The Boone Creek Adventure debacle does not quite fit the issue described in Tuesday's editorial. In that particular case, in 2011, the unheralded bureaucrats on the staff recommended approval of the project to the Board of Adjustment. Your editorials have not mentioned that fact.
That ensuing lies and political machinations succeeded in eviscerating a grand project combining entrepreneurship, preservation and accessibility is a smirch on our city. If citizen ideas and input meant anything, then the project should have been approved.
Perhaps promoting citizen engagement was just a vapid, lightweight idea in the first place. In following this case, no wonder the Bloomberg Challenge people took Lexington out of the running. We are not such an enlightened community after all.
State must take lead
In a recent National Public Radio story on sequestration impacts, speakers talked about all the kids who will lose day care, mothers who will lose nutritional support and schools who will have to lay off teachers.

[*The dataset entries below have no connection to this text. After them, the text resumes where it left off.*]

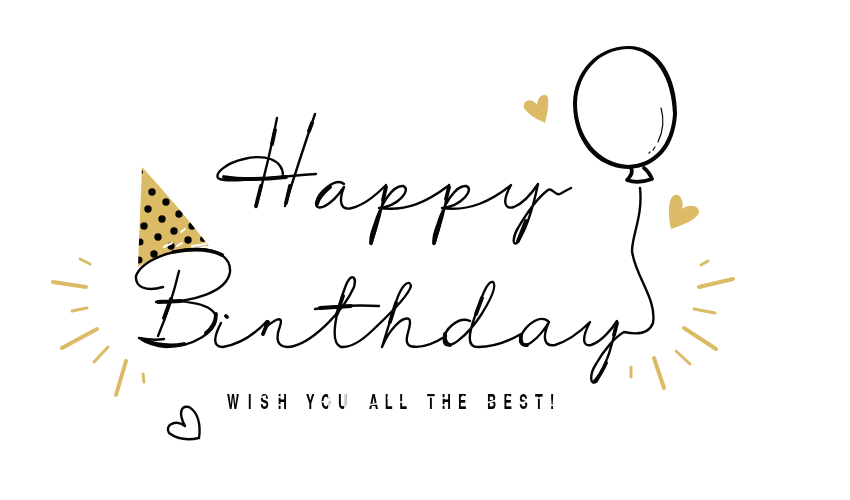
<!DOCTYPE html>
<html lang="en">
<head>
<meta charset="utf-8">
<title>Happy Birthday</title>
<style>
:root { --paper: #ffffff; --ink: #050505; --gold: #dcbb66; }
* { box-sizing: border-box; margin: 0; padding: 0; }
body { width: 850px; height: 500px; overflow: hidden; background: var(--paper); }
.card { position: relative; width: 850px; height: 500px; overflow: hidden; background: var(--paper); }
.drawing { position: absolute; inset: 0; display: block; }
.wish span { position: absolute; top: 388px; font: 700 21px/25px "TeX Gyre Heros Cn", "Roboto", sans-serif; letter-spacing: 10.5px; color: var(--ink); white-space: nowrap; transform: scaleX(.74); transform-origin: 0 0; }
.wish .w1 { left: 227px; letter-spacing: 12px; }
.wish .w2 { left: 306px; letter-spacing: 9.5px; }
.wish .w3 { left: 369px; letter-spacing: 9px; }
.wish .w4 { left: 427px; letter-spacing: 9.5px; }
.wish .w5 { left: 487px; letter-spacing: 9.8px; }
.pen { fill: none; stroke: var(--ink); stroke-width: 2.4; stroke-linecap: round; stroke-linejoin: round; }
.press { fill: none; stroke: var(--ink); stroke-width: 3.8; stroke-linecap: round; stroke-linejoin: round; }
.gold { fill: var(--gold); }
.ink { fill: var(--ink); }
.rays { fill: none; stroke: var(--gold); stroke-width: 4; stroke-linecap: round; }
.rays .fine { stroke-width: 3; }
.worn { fill: none; stroke: var(--paper); stroke-width: 1.6; }
</style>
</head>
<body>
<main class="card">
  <svg class="drawing" width="850" height="500" viewBox="0 0 850 500" role="img" aria-label="Happy Birthday in handwritten script with a party hat, a balloon and hearts">
    <defs>
      <clipPath id="hat-shape"><path d="M142 167 Q177 205 209 246 Q168 248 138 267 Q140 215 142 167Z"/></clipPath>
    </defs>

    <g id="party-hat" clip-path="url(#hat-shape)">
      <rect class="gold" x="130" y="160" width="85" height="110"/>
      <g class="ink">
        <circle cx="141" cy="172" r="2"/><circle cx="152" cy="192" r="3.7"/>
        <circle cx="148" cy="209" r="3.7"/><circle cx="166" cy="202" r="3.7"/>
        <circle cx="162" cy="219" r="3.7"/><circle cx="179" cy="214" r="3.7"/>
        <circle cx="144" cy="226" r="3.7"/><circle cx="158" cy="237" r="3.7"/>
        <circle cx="174" cy="231" r="3.7"/><circle cx="192" cy="226" r="3.7"/>
        <circle cx="188" cy="240" r="3.7"/><circle cx="140" cy="242" r="3.5"/>
        <circle cx="154" cy="254" r="3.7"/><circle cx="171" cy="246" r="3.7"/>
        <circle cx="203" cy="239" r="3"/><circle cx="139" cy="260" r="3.5"/>
      </g>
      <path d="M164 247 L172 243 M177 246 L182 243 M192 246 L206 244 M181 232 L185 229" stroke="#ffffff" stroke-width="2" stroke-linecap="round"/>
    </g>

    <g id="gold-hearts" class="gold">
      <path d="M545 123 Q529 116 524 108 C522 100 532 97 537 105 C537 96 546 91 548 98 C549 107 547 115 545 123Z"/>
      <path d="M671 229 C668 216 668 203 672 197 C678 190 685 200 682 209 C690 203 700 206 699 213 C695 221 682 225 671 229Z"/>
    </g>

    <g id="rays-left" class="rays">
      <path d="M53 282 L86 287 M62 348 L97 329 M126 361 L116 395"/>
      <path class="fine" d="M80 259 L90 264 M72 311 L87 308 M108 347 L94 362 M143 374 L144 382"/>
    </g>
    <g id="rays-right" class="rays">
      <path d="M733 279 L699 287 M684 328 L716 349 M654 358 L664 388"/>
      <path class="fine" d="M708 261 L701 265 M694 309 L715 313 M676 351 L690 364 M631 367 L631 377"/>
    </g>

    <g id="balloon">
      <path class="ink" fill-rule="evenodd" d="M627 46 C660 45 677 78 677 114 C675 147 657 168 628 169 C596 168 573 141 573 103 C574 72 596 47 627 46Z M627 49 C599 50 578 73 577 103 C577 138 599 163 628 165 C654 164 671 145 673 114 C672 80 656 49 627 49Z"/>
      <path class="press" d="M631 168 Q634 173 627 180 Q638 184 652 179 Q649 172 644 168"/>
      <path class="pen" stroke-width="1" style="stroke-width:1.2" d="M661 108 Q666 125 658 142 M655 147 L653 150 M650 152 L649 153"/>
    </g>

    <g id="happy">
      <path class="pen" d="M277 118 Q269 160 256 207"/>
      <path class="pen" d="M315 114 Q300 158 285 206"/>
      <path class="pen" d="M283 176 C283 159 264 154 244 159 C226 163 215 173 218 178 C225 184 270 177 316 174"/>
      <path class="pen" d="M344 184 C336 177 318 192 316 203 C316 213 331 206 344 187 C338 202 341 211 352 208 C364 205 375 196 385 186"/>
      <path class="pen" d="M386 185 Q381 216 371 244 Q369 239 374 226 C381 203 393 185 403 186 C412 189 399 206 379 208 C407 212 428 201 448 186"/>
      <path class="pen" d="M449 185 Q444 216 434 244 Q432 239 437 226 C444 203 456 185 466 186 C475 189 462 206 442 208 C470 212 492 200 510 186"/>
      <path class="pen" d="M511 185 C502 201 504 210 514 207 Q526 202 538 184 C533 208 527 229 517 243 C512 246 513 236 518 228 C528 211 540 196 548 190 C552 187 555 196 560 194 Q565 191 571 188"/>
      <path class="press" d="M275 130 L272 144 M261 186 L256 206 M312 123 L309 131 M290 186 L286 203 M376 225 L371 243 M439 225 L434 243 M526 221 L518 241 M224 177 Q248 181 286 177 M330 187 Q319 196 317 204 M386 187 L383 200 M449 187 L446 199"/>
    </g>

    <g id="birthday">
      <path class="pen" d="M179 271 Q171 305 158 336"/>
      <path class="pen" d="M163 287 C146 292 135 287 136 276 C142 260 171 250 197 249 C220 249 231 259 230 272 C227 292 192 303 156 302 C185 299 215 304 216 318 C216 332 193 347 166 347 Q151 346 139 338 Q154 341 164 339"/>
      <path class="pen" d="M221 323 C213 338 213 347 223 347 C240 344 256 333 267 321 C263 333 265 326 276 320 Q283 317 280 326 C273 345 282 349 294 346 C315 340 344 310 354 287 C357 276 351 273 346 285 C336 311 329 343 341 347 C354 348 367 336 377 326"/>
      <path class="pen" d="M315 309 Q348 304 379 306"/>
      <path class="pen" d="M377 326 C395 309 409 294 411 286 C409 278 401 286 396 302 L382 347 C389 330 402 316 409 319 C414 324 401 341 410 346 C421 349 435 343 446 336"/>
      <path class="pen" d="M470 321 C459 316 443 329 444 342 C447 353 468 335 481 315 C491 299 497 286 493 282 C487 280 481 299 475 316 C469 333 466 347 478 347 C495 347 509 341 521 334"/>
      <path class="pen" d="M548 321 C538 313 520 330 520 341 C523 353 540 337 549 322 C542 337 544 347 555 345 C568 341 580 332 590 322 C582 337 582 347 591 345 C601 342 612 329 617 321 C613 345 606 365 597 381 C590 387 589 375 596 364 C604 350 615 337 624 332 C638 335 649 334 653 323 C657 299 635 276 632 251 C632 235 643 216 640 188"/>
      <path class="press" d="M226 316 L227 317 M171 299 L164 318 M158 302 L181 301 M144 340 Q164 348 184 344 M173 252 Q205 246 222 255 M216 314 Q216 325 206 333 M320 308 L351 306 M343 296 L337 314 M396 303 L390 322 M482 298 L476 314 M606 363 Q600 376 595 381 M617 323 L614 335 M268 322 L263 334 M445 334 Q444 343 450 345 M521 336 Q520 346 527 345"/>
    </g>

    <path id="outline-heart" class="pen" d="M199 438 Q181 442 169 433 C164 425 176 419 185 426 C178 413 181 405 189 407 C198 412 201 425 199 438Z"/>
  </svg>

  <p class="wish">
    <span class="w1">WISH</span> <span class="w2">YOU</span> <span class="w3">ALL</span> <span class="w4">THE</span> <span class="w5">BEST!</span>
  </p>
  <svg class="drawing" width="850" height="500" viewBox="0 0 850 500" aria-hidden="true">
    <path class="worn" d="M258 398 L266 396 M276 397 L281 397 M276 405 L281 405 M322 402 L334 399 M329 392 L329 411 M345 392 L345 411 M369 405 L381 403 M387 398 L393 398 M400 402 L405 402 M426 397 L436 397 M442 398 L447 398 M442 405 L447 405 M462 396 L468 398 M486 403 L497 400 M507 396 L512 398 M520 403 L530 401 M537 398 L547 398"/>
  </svg>
</main>
</body>
</html>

I paused to consider why the federal government even needs to fund these things in the first place. Let the states and local districts step up and take these things back and do the sequestration one better by eliminating federal funding.
The federal government has gotten involved in all manner of things that were reserved for the states, saddling generations to come with debt. State and local leaders must act to find creative ways to reduce dependency on the federal government, increasingly unable to make tough decisions. Many states have already taken steps to shore up Medicaid and other shared funding programs.
We cannot rely on Congress to fix these funding shortfalls. The states need once again to show them the way.